Pfizer considering "all strategies" in AstraZeneca bid

Pfizer Inc's top executives said yesterday that they were considering all strategies, including potential hostile manoeuvres, in the company's effort to seal a $106-billion (£62.84 billion) takeover of British drugmaker AstraZeneca Plc.

Pfizer chief financial officer Frank D'Amelio said in a telephone interview "any option that could be thought of was an option", when asked whether Pfizer might take its bid directly to AstraZeneca shareholders before the 26 May deadline for Pfizer to either make a bid for its London-based target or walk away for six months, unless both companies agreed to a deadline extension.

D'Amelio said what was really needed was to have AstraZeneca engage with the company. He added what was needed was to be able to do the right kind of analytics that needed to get done, as he referred to the ability to study the British drugmaker's books.

Asked whether hostile moves could hurt integration of the two companies, chief executive Ian Read denied it adding, that it could only delay the planning.

He added, regardless of whether the deal came about from friendly negotiations or a hostile approach, it was likely to end on good terms if successfully completed.

He said both companies were full of really great people that realised this was the organisation they were in and they wanted to make it as successful as possible.

Meanwhile, speculation continued to mount over the possibility of Pfizer making a hostile bid for AstraZeneca after even its $106-billion bid was rejected (See: AstraZeneca rejects Pfizer's revised $106 billion offer).

According to AstraZeneca, the offer "substantially" undervalued the business, forcing Pfizer to consider its next move.

According to industry sources, a hostile bid could come as early as today, increasing calls for the bid to be referred to the competition authorities. This is expected to heighten union fears over jobs if the takeover wre to succeed.

According to GMB Union, which represents 3,000 workers in Macclesfield, the company's commitment to its workforce and research and development had proven to be 'empty promises' in the past.
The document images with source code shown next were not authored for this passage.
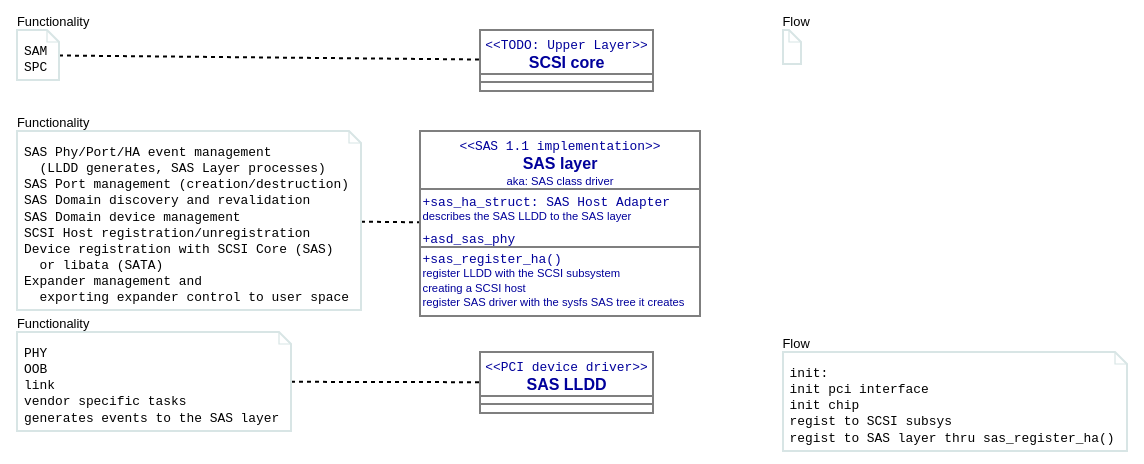
<!DOCTYPE html>
<html lang="en">
<head>
<meta charset="utf-8">
<title>SAS layer class diagram</title>
<style>
:root {
  --paper: #ffffff;
  --ink: #000000;
  --class-ink: #00009b;
  --class-line: #7f7f7f;
  --note-line: #d8e5e5;
  --sans: "Liberation Sans", Arial, sans-serif;
  --mono: "Liberation Mono", "Courier New", monospace;
}
* { box-sizing: border-box; margin: 0; padding: 0; }
html, body { width: 1144px; height: 464px; overflow: hidden; background: var(--paper); }
.diagram { position: relative; width: 1144px; height: 464px; color: var(--ink); }
.connectors { position: absolute; left: 0; top: 0; }
.connectors line { stroke: var(--ink); stroke-width: 2; stroke-dasharray: 4 4; }

/* Notes */
.note { position: absolute; display: flex; flex-direction: column; }
.note figcaption { font: 12.9px/17px var(--sans); height: 17px; white-space: nowrap; }
.note-body { position: relative; flex: 1; padding: 14px 7px; }
.note-body svg { position: absolute; left: 0; top: 0; overflow: visible; }
.note-body path { fill: none; stroke: var(--note-line); stroke-width: 2; }
.note-body .fold { stroke-width: 1.2; }
.note pre { position: relative; font: 12.9px/16.15px var(--mono); }
.note-upper { left: 17px; top: 13px; width: 42px; height: 67px; }
.note-layer { left: 17px; top: 114px; width: 344px; height: 196px; }
.note-driver { left: 17px; top: 315px; width: 274px; height: 116px; }
.flow-upper { left: 782.5px; top: 13px; width: 18px; height: 51px; }
.flow-driver { left: 782.5px; top: 335px; width: 344px; height: 116px; }

/* Classes */
.class { position: absolute; display: flex; flex-direction: column; border: 2px solid var(--class-line); color: var(--class-ink); white-space: nowrap; }
.class header { padding-top: 7px; text-align: center; }
.class section { border-top: 2px solid var(--class-line); }
.stereotype { font: 12.9px/16px var(--mono); }
.class h2 { font: bold 16px/18px var(--sans); }
.alias { font: 11.25px/14px var(--sans); margin-top: 1px; }
.small-class { left: 479px; width: 175px; height: 63px; }
.small-class header { height: 42px; }
.small-class .attributes { height: 8px; }
.small-class .operations { flex: 1; }
.class-core { top: 29px; }
.class-lldd { top: 351px; }
.class-layer { left: 419px; top: 130px; width: 282px; height: 187px; }
.class-layer header { height: 56px; }
.class-layer section { padding: 5px 0 0 1.5px; }
.class-layer .attributes { height: 58px; }
.class-layer .operations { flex: 1; padding-top: 4px; }
.member { font: 12.9px/15px var(--mono); }
.comment { font: 11.25px/14.5px var(--sans); margin-top: -1px; }
.comment + .member { margin-top: 8.5px; }
</style>
</head>
<body>
<main class="diagram">
  <svg class="connectors" width="1144" height="464" viewBox="0 0 1144 464" aria-hidden="true">
    <line x1="59" y1="55.5" x2="480" y2="59.5"/>
    <line x1="361" y1="221.7" x2="420" y2="222.3"/>
    <line x1="291" y1="381.8" x2="480" y2="382.2"/>
  </svg>

  <figure class="note note-upper">
    <figcaption>Functionality</figcaption>
    <div class="note-body">
      <svg width="42" height="50" viewBox="0 0 42 50" aria-hidden="true">
        <path d="M0 0H30L42 12V50H0Z"/><path class="fold" d="M30 0V12H42"/>
      </svg>
<pre>SAM
SPC</pre>
    </div>
  </figure>

  <figure class="note note-layer">
    <figcaption>Functionality</figcaption>
    <div class="note-body">
      <svg width="344" height="179" viewBox="0 0 344 179" aria-hidden="true">
        <path d="M0 0H332L344 12V179H0Z"/><path class="fold" d="M332 0V12H344"/>
      </svg>
<pre>SAS Phy/Port/HA event management
  (LLDD generates, SAS Layer processes)
SAS Port management (creation/destruction)
SAS Domain discovery and revalidation
SAS Domain device management
SCSI Host registration/unregistration
Device registration with SCSI Core (SAS)
  or libata (SATA)
Expander management and
  exporting expander control to user space</pre>
    </div>
  </figure>

  <figure class="note note-driver">
    <figcaption>Functionality</figcaption>
    <div class="note-body">
      <svg width="274" height="99" viewBox="0 0 274 99" aria-hidden="true">
        <path d="M0 0H262L274 12V99H0Z"/><path class="fold" d="M262 0V12H274"/>
      </svg>
<pre>PHY
OOB
link
vendor specific tasks
generates events to the SAS layer</pre>
    </div>
  </figure>

  <article class="class small-class class-core">
    <header>
      <p class="stereotype">&lt;&lt;TODO: Upper Layer&gt;&gt;</p>
      <h2>SCSI core</h2>
    </header>
    <section class="attributes"></section>
    <section class="operations"></section>
  </article>

  <article class="class class-layer">
    <header>
      <p class="stereotype">&lt;&lt;SAS 1.1 implementation&gt;&gt;</p>
      <h2>SAS layer</h2>
      <p class="alias">aka: SAS class driver</p>
    </header>
    <section class="attributes">
      <p class="member">+sas_ha_struct: SAS Host Adapter</p>
      <p class="comment">describes the SAS LLDD to the SAS layer</p>
      <p class="member">+asd_sas_phy</p>
    </section>
    <section class="operations">
      <p class="member">+sas_register_ha()</p>
      <p class="comment">register LLDD with the SCSI subsystem<br>creating a SCSI host<br>register SAS driver with the sysfs SAS tree it creates</p>
    </section>
  </article>

  <article class="class small-class class-lldd">
    <header>
      <p class="stereotype">&lt;&lt;PCI device driver&gt;&gt;</p>
      <h2>SAS LLDD</h2>
    </header>
    <section class="attributes"></section>
    <section class="operations"></section>
  </article>

  <figure class="note flow-upper">
    <figcaption>Flow</figcaption>
    <div class="note-body">
      <svg width="18" height="34" viewBox="0 0 18 34" aria-hidden="true">
        <path d="M0 0H6L18 12V34H0Z"/><path class="fold" d="M6 0V12H18"/>
      </svg>
    </div>
  </figure>

  <figure class="note flow-driver">
    <figcaption>Flow</figcaption>
    <div class="note-body">
      <svg width="344" height="99" viewBox="0 0 344 99" aria-hidden="true">
        <path d="M0 0H332L344 12V99H0Z"/><path class="fold" d="M332 0V12H344"/>
      </svg>
<pre>init:
init pci interface
init chip
regist to SCSI subsys
regist to SAS layer thru sas_register_ha()</pre>
    </div>
  </figure>
</main>
</body>
</html>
Meanwhile, UK's business secretary Vince Cable said on Sunday that the bid by Pfizer Inc for AstraZeneca Plc raised questions of ''overriding national interest'', as the opposition Labour Party stepped up its campaign against the proposed takeover.

Cable's statement to the media came after Labour leader Ed Miliband accused prime minister David Cameron earlier in the day of promoting Pfizer's bid for London-based AstraZeneca.

Cable told reporters that reviewing rules on intervening in takeovers on public interest grounds was an option that the government was looking at (Cable admits Pfizer-AstaraZeneca deal involves 'national interest' issues)